A selective critical checklist of notable Tuesday TV:
The Middle (8/7c, ABC): Happy 21st birthday, Sue Heck (Eden Sher)! One of the great coming-of-age characters in all of TV family comedy, whose eternal optimism has survived so many setbacks and disappointments, is finally legal, so Frankie (Patricia Heaton) takes her daughter to celebrate at a bar near her college. What happens next is anyone’s guess. In another outing destined to go sideways, Mike (Neil Flynn) draws the short straw to accompany Brick (Atticus Shaffer) to a Planet Nowhere convention, where nerds rule.
The ABC series is in its ninth and final season.
We’ll Meet Again (8/7c, PBS, check local listings at pbs.org): Ann Curry’s emotional docu-series closes its first season with a look back at the struggle of gay Americans before legal protections (still under assault in some areas) made coming out such a daunting prospect. One subject, Tom, hopes to reconnect with Maria, a friend he trusted with his secret in the 1960s and who saved him from undergoing electroshock conversion therapy. Another, Paul, is a former University of New Hampshire student body president who’s looking for Wayne, an activist who organized the first gay-student organization on campus and whose actions helped Paul accept his own sexual orientation.
This Is Us (9/8c, NBC): Enough time has passed for most fans to have come to terms with the emotional roller coaster of the episodes airing around the Super Bowl, which revealed Jack’s (Milo Ventimiglia) tragic fate. Now it’s time to party, with Kate (Chrissy Metz) and Toby (Chris Sullivan) off to Las Vegas for bachelorette and bachelor parties. In the flashback timeline, Jack and Rebecca (Mandy Moore) celebrate an anniversary in presumably happier times.

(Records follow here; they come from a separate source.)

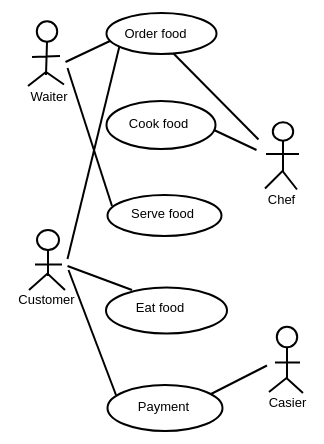
<!DOCTYPE html>
<html lang="en">
<head>
<meta charset="utf-8">
<title>Restaurant use case diagram</title>
<style>
:root { --ink: #000; --paper: #fff; }
* { box-sizing: border-box; }
html, body { margin: 0; background: var(--paper); }
.diagram {
  position: relative; width: 324px; height: 444px; overflow: hidden;
  background: var(--paper); color: var(--ink);
  font: 13px/16px "Liberation Sans", Arial, sans-serif;
}
.drawing { position: absolute; inset: 0; display: block; }
.drawing g { fill: none; stroke: var(--ink); stroke-width: 2; }
.drawing .use-cases { fill: var(--paper); }
.label {
  position: absolute; left: var(--x); top: var(--y);
  transform: translate(-50%, -50%); white-space: nowrap;
}
</style>
</head>
<body>
<main class="diagram">
  <svg class="drawing" width="324" height="444" viewBox="0 0 324 444" aria-hidden="true">
    <g class="associations">
      <line x1="65.500" y1="62" x2="110" y2="41"/>
      <line x1="67.500" y1="68" x2="112" y2="206"/>
      <line x1="67.500" y1="259" x2="119.500" y2="46"/>
      <line x1="67.500" y1="266" x2="132" y2="290"/>
      <line x1="68.500" y1="270" x2="116" y2="395"/>
      <line x1="173" y1="53" x2="258.500" y2="139.500"/>
      <line x1="214" y1="130" x2="256.500" y2="150"/>
      <line x1="211" y1="394" x2="267" y2="365.500"/>
    </g>
    <g class="use-cases">
      <ellipse cx="161.500" cy="33.500" rx="55" ry="20.500"/>
      <ellipse cx="161" cy="125" rx="54.500" ry="24"/>
      <ellipse cx="164.500" cy="215.500" rx="57" ry="20.500"/>
      <ellipse cx="166.500" cy="310.500" rx="60.500" ry="23"/>
      <ellipse cx="165" cy="408" rx="57.500" ry="23"/>
    </g>
    <g class="actor-waiter">
      <circle cx="47" cy="31.500" r="10.200"/>
      <path d="M47 42 46 75M32 57 60 56M28 86 46 72 64 84.500"/>
    </g>
    <g class="actor-customer">
      <ellipse cx="48" cy="240" rx="11" ry="10"/>
      <path d="M48 250V276M35 264.500H62M29 290 47.500 273.500 65 290"/>
    </g>
    <g class="actor-chef">
      <ellipse cx="283" cy="131.500" rx="10.200" ry="9.200"/>
      <path d="M283 141V172M266 154H299M265 188.500 282.500 171 297 189.500"/>
    </g>
    <g class="actor-casier">
      <circle cx="287" cy="337" r="10.200"/>
      <path d="M287 347V379M275 362.500H300M269 392 286.500 378 303 393"/>
    </g>
  </svg>

  <span class="label" style="--x:155.500px;--y:34px">Order food</span>
  <span class="label" style="--x:158.500px;--y:124px">Cook food</span>
  <span class="label" style="--x:162.500px;--y:214px">Serve food</span>
  <span class="label" style="--x:160px;--y:308px">Eat food</span>
  <span class="label" style="--x:163.500px;--y:407px">Payment</span>

  <span class="label" style="--x:49px;--y:97px">Waiter</span>
  <span class="label" style="--x:46.500px;--y:300px">Customer</span>
  <span class="label" style="--x:281.500px;--y:200px">Chef</span>
  <span class="label" style="--x:287.500px;--y:403px">Casier</span>
</main>
</body>
</html>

A new theory has 'This Is Us' fans preparing for the worst.
Unsolved: The Murders of Tupac and The Notorious B.I.G. (10/9c, USA): Attention must be paid, or you might be confused by the way this intricate and compelling 10-part docudrama explores the 1990s shooting deaths of the rap superstars (well played by Marcc Rose as Tupac and Wavyy Jonez as Christopher “Notorious B.I.G.” Wallace). The narrative skips between two separate investigations a decade apart: In 1997, in the immediate wake of Wallace’s murder, dogged LAPD Det. Russell Poole (Jimmi Simpson) seeks connections between the two shootings. In 2006, with the case now cold, a federal task force led by Det. Greg Kading (Josh Duhamel) reopens the mystery, for which no one to date has yet been charged.
Marcc Rose, Wavvy Jones, Bokeem Woodbine, and Josh Duhamel preview USA's docudrama.
Inside Tuesday TV: Will the success of Black Panther at the movies have an impact on The CW’s more modestly scaled Black Lightning (9/8c)? This week, Jefferson/aka Lightning (Cress Williams) continues to hunt for his father’s killer, while his daughters deal with their own emerging powers. … Marlon Wayans delivers his first stand-up comedy special for Netflix, Marlon Wayans: Woke-ish, tackling topical subjects including politics and racism from MGM’s National Harbor’s The Theater in Washington, D.C. … Taped earlier this month at Harlem’s Apollo Theater, Oprah’s Super Soul Conversations (10/9c, OWN) features highlights from Oprah Winfrey’s one-on-one conversations with cultural influencers including Hamilton’s Lin-Manuel Miranda, Get Out’s Jordan Peele, late-night hosts Trevor Noah and Stephen Colbert, 2 Dope Queens’ Jessica Williams and Phoebe Robinson, grown-ish star Yara Shahidi and actress/activist Salma Hayek Pinault.